However, as Tom Verducci wrote about at the start of this season, the evidence simply isn't there. If anything pitchers are getting injure more often than they used to, despite all the modern advancements in medicine, training, and nutrition (not to mention the explosion of player salaries that gives pros the access to any sort of training they desire). There might be strategic reasons to keep micro-managing pitching staffs, but there is no reason to think it helps pitchers stay healthy.

I'm not entirely sure what all this rambling rant of mine says, other than I am dead certain that MLB teams are thinking about pitching methods in largely horrible ways. The Nationals have not been forthright with the medical evidence that Strasburg should be shut down because there isn't any. There are arguments that can be made, but nothing that's so compelling that the Nats decision can't be questioned.

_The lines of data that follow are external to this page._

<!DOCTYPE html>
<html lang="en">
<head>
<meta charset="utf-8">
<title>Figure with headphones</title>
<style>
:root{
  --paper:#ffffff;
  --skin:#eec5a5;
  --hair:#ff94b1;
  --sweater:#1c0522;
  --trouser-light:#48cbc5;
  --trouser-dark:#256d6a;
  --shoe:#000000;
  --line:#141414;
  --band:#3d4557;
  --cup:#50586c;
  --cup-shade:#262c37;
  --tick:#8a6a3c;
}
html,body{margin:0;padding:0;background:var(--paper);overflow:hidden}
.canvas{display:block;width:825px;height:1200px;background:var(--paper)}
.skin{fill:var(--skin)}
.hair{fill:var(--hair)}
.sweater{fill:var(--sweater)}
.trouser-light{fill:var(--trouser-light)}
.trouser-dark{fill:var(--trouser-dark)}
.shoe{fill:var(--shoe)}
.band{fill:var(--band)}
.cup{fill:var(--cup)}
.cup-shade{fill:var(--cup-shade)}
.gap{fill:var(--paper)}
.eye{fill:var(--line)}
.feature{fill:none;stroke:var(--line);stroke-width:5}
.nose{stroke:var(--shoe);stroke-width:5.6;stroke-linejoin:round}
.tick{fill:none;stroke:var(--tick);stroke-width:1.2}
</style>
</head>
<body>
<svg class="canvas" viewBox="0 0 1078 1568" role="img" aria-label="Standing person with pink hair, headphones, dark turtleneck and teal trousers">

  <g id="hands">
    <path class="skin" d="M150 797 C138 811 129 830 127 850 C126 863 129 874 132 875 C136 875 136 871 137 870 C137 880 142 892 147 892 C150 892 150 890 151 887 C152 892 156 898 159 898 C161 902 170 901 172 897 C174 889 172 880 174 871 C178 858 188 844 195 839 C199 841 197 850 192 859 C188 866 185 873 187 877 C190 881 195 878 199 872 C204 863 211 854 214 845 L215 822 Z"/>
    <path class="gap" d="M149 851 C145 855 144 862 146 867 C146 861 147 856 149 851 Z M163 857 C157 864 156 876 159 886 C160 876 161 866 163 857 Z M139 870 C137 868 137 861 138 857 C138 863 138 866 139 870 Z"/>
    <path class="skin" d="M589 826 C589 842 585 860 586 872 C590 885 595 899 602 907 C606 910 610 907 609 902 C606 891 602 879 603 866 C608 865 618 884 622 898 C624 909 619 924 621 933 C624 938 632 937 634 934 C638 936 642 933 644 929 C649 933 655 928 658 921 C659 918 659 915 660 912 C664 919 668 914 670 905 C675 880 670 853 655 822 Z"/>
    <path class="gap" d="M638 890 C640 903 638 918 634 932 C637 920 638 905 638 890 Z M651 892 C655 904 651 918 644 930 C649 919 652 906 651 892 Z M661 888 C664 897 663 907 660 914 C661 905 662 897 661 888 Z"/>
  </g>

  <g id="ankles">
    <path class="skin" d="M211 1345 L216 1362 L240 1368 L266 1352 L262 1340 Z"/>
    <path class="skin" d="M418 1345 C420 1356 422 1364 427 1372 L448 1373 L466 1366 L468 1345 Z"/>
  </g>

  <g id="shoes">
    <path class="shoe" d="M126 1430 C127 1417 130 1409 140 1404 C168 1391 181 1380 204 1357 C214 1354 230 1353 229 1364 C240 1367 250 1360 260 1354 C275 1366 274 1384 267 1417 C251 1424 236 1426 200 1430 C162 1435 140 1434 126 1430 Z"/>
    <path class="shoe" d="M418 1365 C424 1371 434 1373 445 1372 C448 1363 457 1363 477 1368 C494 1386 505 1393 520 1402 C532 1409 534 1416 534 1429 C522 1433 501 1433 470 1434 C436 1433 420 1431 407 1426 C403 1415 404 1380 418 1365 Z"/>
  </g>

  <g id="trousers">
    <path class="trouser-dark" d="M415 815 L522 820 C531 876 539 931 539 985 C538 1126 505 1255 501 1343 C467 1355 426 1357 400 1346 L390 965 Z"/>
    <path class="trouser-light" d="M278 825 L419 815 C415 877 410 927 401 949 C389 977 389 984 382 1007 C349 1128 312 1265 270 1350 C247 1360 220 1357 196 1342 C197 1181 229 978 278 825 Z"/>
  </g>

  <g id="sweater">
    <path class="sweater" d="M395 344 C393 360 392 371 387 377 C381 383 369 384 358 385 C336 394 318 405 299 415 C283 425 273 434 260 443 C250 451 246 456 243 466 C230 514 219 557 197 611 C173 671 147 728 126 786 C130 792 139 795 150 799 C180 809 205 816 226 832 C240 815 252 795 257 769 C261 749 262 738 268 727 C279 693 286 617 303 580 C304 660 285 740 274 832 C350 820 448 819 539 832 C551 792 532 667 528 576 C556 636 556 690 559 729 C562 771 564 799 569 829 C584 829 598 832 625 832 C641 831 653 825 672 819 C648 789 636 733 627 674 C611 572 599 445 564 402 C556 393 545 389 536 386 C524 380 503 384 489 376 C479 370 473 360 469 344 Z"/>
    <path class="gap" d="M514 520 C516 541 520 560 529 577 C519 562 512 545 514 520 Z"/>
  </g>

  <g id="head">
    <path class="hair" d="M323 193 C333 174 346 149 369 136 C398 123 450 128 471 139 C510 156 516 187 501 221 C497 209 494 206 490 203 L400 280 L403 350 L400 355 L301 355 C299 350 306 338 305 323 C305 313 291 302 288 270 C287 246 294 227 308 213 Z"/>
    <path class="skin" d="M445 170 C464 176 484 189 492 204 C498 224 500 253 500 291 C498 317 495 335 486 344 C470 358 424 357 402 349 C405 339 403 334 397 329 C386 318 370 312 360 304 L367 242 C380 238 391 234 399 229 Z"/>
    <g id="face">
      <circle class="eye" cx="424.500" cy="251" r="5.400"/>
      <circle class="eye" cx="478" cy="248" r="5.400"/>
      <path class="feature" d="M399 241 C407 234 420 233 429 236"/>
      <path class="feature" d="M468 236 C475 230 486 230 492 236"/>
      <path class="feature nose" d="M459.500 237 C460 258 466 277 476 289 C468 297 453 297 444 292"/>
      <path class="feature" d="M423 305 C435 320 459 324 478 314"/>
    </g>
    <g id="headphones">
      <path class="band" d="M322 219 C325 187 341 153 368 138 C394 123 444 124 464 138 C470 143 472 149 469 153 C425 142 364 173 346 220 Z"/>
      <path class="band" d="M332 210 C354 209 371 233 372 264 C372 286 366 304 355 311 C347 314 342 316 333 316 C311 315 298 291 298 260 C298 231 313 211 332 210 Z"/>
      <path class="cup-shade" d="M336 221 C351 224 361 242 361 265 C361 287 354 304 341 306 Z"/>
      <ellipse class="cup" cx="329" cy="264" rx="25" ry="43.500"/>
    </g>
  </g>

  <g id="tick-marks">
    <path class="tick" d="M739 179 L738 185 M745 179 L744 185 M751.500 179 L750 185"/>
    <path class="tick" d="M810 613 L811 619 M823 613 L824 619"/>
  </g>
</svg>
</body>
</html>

This isn't a problem limited to Stephen Strasburg. Teams across baseball limit their pitchers in the name of saving their arms. Ironically, Tom Verducci did a study of pitcher workloads a few years ago that gave rise to the "Verducci Effect," an idea that great increased workloads from one year to the next opens up young pitchers to ineffectiveness and injury. However, it should be noted that some sabermetricians have taken a closer look at the Verducci Effect and can't find evidence that suggests it exists.

I see medical research that suggests pitching could both help and hurt ligament health. Disabled list data suggests that limiting innings does nothing to change pitcher injury rates. Increased workloads don't seem to say much about future pitching performances either.

What does this all have to say about Stephen Strasburg and the Nats decision to shut him down? Not much - and that's my point. The data and evidence we have at our fingertips suggests that nobody really understands what increases injury risks for pitchers.** All we know is that lots of pitchers get hurt, and they hurt their arms more frequently and severely than the general population.

** I'll admit this is a bit of an overstatement. There is probably something to pitch counts, as this longform article on Grantland about Strasburg suggests. I'm not sold on the strict pitch counts many teams use these days though.

What exactly are the Nationals accomplishing by shutting Strasburg down? Nobody can argue that his injury risk went down, but I would argue that pitching in general is risky. I am not convinced that the next few months were going to tack on much, if any, additional risk above what simply exists when a person decides to pitch competitively.

There will be a day where the human body is understood much better and teams will understand injury risks with much more precision than we do now. That's just the trajectory of medical knowledge. It would not surprise me if the Nats decision to shut down Strasburg becomes a symbol for the ignorance of this time. It might feel good to "play it safe" with Strasburg in today's baseball culture, but I would want some sound reasoning before I shut down my star pitcher in the heart of a pennant chase. There is none to be found.